--- HOW TO COMPLETE THIS TASK ---
Return all lines from the listing below in which the string "clipPath" occurs.

--- EXTRACTED MATERIAL ---
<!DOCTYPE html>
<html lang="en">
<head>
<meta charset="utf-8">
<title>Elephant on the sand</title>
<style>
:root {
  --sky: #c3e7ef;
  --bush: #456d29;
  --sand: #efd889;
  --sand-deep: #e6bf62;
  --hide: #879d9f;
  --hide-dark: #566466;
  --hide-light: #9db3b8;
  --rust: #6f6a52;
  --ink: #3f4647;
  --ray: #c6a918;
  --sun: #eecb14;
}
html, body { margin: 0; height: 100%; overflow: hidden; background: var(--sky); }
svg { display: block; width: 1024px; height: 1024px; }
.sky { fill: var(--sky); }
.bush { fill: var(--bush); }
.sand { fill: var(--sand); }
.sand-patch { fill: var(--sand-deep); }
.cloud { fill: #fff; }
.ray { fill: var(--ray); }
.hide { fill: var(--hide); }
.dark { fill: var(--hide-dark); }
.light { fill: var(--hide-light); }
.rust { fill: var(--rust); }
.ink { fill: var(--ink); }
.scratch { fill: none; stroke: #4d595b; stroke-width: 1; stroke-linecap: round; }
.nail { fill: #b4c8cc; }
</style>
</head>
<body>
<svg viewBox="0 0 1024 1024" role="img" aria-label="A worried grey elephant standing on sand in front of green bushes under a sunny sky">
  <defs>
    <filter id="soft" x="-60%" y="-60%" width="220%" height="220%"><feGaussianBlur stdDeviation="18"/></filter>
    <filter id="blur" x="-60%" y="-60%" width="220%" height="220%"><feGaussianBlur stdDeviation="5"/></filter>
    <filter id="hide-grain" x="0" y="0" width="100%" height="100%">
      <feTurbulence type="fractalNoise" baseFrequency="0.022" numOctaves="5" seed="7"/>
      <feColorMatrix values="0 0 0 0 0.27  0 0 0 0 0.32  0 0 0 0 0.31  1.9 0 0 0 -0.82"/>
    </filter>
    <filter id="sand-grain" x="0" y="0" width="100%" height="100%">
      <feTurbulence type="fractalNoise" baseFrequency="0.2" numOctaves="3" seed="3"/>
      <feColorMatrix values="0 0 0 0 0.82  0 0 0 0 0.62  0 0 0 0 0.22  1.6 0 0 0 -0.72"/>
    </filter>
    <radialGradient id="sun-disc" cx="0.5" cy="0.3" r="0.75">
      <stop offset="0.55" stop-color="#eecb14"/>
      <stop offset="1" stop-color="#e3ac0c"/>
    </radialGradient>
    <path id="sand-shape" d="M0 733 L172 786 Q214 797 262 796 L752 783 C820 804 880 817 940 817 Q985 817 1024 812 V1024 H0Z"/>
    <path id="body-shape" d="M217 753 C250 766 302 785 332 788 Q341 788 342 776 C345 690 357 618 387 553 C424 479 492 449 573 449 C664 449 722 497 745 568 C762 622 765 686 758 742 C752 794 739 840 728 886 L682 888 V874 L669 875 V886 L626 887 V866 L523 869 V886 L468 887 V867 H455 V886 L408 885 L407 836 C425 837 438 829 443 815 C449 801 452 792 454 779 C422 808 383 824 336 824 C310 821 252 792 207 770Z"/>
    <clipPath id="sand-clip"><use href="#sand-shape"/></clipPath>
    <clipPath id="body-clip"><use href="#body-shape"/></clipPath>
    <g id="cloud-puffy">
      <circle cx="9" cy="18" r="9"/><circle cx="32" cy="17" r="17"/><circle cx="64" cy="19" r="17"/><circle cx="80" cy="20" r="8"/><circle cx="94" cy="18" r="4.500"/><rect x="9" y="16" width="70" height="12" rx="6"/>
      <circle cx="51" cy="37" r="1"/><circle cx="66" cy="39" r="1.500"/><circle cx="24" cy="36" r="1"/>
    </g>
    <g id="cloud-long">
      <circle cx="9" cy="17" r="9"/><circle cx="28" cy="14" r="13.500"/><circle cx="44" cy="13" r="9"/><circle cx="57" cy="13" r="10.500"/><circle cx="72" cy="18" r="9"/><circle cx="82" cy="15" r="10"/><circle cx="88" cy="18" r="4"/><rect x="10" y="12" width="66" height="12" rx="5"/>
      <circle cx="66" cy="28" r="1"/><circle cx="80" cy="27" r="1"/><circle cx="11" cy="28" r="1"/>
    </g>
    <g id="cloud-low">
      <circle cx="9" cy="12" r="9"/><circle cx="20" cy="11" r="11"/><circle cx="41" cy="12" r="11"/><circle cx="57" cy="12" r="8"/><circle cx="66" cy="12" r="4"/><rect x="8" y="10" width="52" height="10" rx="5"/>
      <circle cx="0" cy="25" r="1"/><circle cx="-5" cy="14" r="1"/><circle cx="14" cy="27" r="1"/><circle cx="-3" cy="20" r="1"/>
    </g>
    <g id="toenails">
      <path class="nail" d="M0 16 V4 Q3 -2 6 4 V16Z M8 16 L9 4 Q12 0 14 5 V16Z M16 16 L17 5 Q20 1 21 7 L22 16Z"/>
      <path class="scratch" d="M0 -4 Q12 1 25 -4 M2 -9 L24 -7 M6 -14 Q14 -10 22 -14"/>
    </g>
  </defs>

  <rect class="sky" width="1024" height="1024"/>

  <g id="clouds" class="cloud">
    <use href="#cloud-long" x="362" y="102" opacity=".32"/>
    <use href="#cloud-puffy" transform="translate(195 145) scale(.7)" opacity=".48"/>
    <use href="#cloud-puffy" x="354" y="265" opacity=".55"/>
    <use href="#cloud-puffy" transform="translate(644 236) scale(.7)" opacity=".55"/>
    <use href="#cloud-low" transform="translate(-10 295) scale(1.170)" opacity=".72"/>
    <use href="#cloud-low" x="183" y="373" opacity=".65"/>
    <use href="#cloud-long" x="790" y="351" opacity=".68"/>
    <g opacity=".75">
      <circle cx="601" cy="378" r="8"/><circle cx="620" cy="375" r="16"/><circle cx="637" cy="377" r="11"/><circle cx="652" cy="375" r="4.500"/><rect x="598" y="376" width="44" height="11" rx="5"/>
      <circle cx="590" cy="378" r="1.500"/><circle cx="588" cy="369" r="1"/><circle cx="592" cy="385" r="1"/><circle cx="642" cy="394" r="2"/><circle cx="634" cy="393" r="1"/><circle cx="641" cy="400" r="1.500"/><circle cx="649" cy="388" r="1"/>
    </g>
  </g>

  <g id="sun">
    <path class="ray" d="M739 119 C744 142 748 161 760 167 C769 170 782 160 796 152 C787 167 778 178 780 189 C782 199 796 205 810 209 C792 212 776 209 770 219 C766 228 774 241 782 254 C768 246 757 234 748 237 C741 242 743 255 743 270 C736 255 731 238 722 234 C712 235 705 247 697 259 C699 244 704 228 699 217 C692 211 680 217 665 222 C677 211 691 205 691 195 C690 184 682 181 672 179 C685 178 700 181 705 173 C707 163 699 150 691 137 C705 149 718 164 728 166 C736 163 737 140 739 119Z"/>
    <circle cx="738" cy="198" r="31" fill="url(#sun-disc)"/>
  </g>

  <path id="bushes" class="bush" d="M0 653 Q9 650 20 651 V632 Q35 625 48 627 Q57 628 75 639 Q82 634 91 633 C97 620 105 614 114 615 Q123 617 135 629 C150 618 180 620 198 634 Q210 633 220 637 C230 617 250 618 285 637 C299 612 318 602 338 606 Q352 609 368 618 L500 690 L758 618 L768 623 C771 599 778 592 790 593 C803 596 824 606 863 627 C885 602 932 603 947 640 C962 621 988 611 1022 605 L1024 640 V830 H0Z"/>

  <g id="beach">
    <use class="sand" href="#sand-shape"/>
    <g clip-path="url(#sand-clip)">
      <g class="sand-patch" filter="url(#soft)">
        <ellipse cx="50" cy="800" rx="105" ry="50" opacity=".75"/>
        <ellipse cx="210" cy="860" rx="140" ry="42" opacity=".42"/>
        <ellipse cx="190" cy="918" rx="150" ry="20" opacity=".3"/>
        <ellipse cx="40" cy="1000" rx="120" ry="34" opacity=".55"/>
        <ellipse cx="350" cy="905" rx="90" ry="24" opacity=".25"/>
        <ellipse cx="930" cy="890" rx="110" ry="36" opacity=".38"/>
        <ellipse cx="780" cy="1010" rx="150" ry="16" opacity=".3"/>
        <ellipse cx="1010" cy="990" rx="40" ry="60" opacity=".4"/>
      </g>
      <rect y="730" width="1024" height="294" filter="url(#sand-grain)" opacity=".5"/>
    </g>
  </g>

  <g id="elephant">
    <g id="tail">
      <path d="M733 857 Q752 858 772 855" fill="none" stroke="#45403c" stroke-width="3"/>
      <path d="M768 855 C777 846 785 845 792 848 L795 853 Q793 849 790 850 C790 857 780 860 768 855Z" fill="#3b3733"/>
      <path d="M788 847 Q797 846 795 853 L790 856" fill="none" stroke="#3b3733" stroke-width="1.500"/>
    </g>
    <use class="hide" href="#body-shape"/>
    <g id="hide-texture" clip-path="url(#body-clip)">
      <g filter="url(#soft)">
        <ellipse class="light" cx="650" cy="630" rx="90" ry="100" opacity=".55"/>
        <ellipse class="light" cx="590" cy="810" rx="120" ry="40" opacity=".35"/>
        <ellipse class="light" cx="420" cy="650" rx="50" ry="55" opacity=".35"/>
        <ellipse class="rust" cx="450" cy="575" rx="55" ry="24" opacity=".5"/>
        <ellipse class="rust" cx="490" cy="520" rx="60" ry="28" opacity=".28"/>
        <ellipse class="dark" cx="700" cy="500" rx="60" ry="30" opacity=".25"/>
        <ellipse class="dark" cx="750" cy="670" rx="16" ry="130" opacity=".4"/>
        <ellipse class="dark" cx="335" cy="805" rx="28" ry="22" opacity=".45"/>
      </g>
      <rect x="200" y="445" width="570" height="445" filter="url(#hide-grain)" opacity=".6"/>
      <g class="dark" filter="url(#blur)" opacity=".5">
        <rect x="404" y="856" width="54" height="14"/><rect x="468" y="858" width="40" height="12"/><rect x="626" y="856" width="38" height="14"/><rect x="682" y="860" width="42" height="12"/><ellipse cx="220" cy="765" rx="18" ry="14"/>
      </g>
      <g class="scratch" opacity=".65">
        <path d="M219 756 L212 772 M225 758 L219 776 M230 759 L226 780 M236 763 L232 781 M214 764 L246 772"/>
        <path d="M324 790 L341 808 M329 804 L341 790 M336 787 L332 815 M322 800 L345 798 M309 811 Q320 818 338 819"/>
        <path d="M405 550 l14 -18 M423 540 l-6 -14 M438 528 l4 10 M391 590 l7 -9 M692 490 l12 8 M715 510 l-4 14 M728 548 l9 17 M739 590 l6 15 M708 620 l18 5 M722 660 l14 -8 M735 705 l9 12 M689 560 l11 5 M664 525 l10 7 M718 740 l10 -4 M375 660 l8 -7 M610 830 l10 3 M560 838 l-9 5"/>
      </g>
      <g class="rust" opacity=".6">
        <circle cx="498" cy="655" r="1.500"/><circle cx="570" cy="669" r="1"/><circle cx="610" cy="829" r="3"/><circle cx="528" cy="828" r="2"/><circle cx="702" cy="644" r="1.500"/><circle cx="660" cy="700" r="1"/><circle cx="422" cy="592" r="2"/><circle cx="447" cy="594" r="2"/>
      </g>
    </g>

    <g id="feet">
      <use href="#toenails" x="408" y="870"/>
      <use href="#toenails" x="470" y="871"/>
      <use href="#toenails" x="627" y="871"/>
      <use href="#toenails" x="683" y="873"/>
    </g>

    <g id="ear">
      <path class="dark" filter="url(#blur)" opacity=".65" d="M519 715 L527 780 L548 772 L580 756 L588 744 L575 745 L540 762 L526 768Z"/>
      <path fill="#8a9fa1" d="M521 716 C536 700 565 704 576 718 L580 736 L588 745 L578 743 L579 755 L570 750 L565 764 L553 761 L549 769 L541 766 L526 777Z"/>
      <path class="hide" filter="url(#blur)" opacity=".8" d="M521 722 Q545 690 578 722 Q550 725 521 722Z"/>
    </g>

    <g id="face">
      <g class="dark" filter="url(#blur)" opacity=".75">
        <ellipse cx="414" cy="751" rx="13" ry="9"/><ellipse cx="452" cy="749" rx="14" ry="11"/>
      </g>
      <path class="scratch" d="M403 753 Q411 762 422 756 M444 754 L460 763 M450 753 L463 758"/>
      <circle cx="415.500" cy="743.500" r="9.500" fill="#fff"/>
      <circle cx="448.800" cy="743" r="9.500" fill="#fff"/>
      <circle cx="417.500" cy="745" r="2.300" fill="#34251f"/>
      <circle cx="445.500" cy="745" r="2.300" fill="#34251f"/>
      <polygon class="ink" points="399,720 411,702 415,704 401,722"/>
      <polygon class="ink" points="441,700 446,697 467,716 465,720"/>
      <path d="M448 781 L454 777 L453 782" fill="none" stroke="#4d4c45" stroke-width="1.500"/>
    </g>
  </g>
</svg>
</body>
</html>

--- PROBLEM SOLUTION ---
    <clipPath id="sand-clip"><use href="#sand-shape"/></clipPath>
    <clipPath id="body-clip"><use href="#body-shape"/></clipPath>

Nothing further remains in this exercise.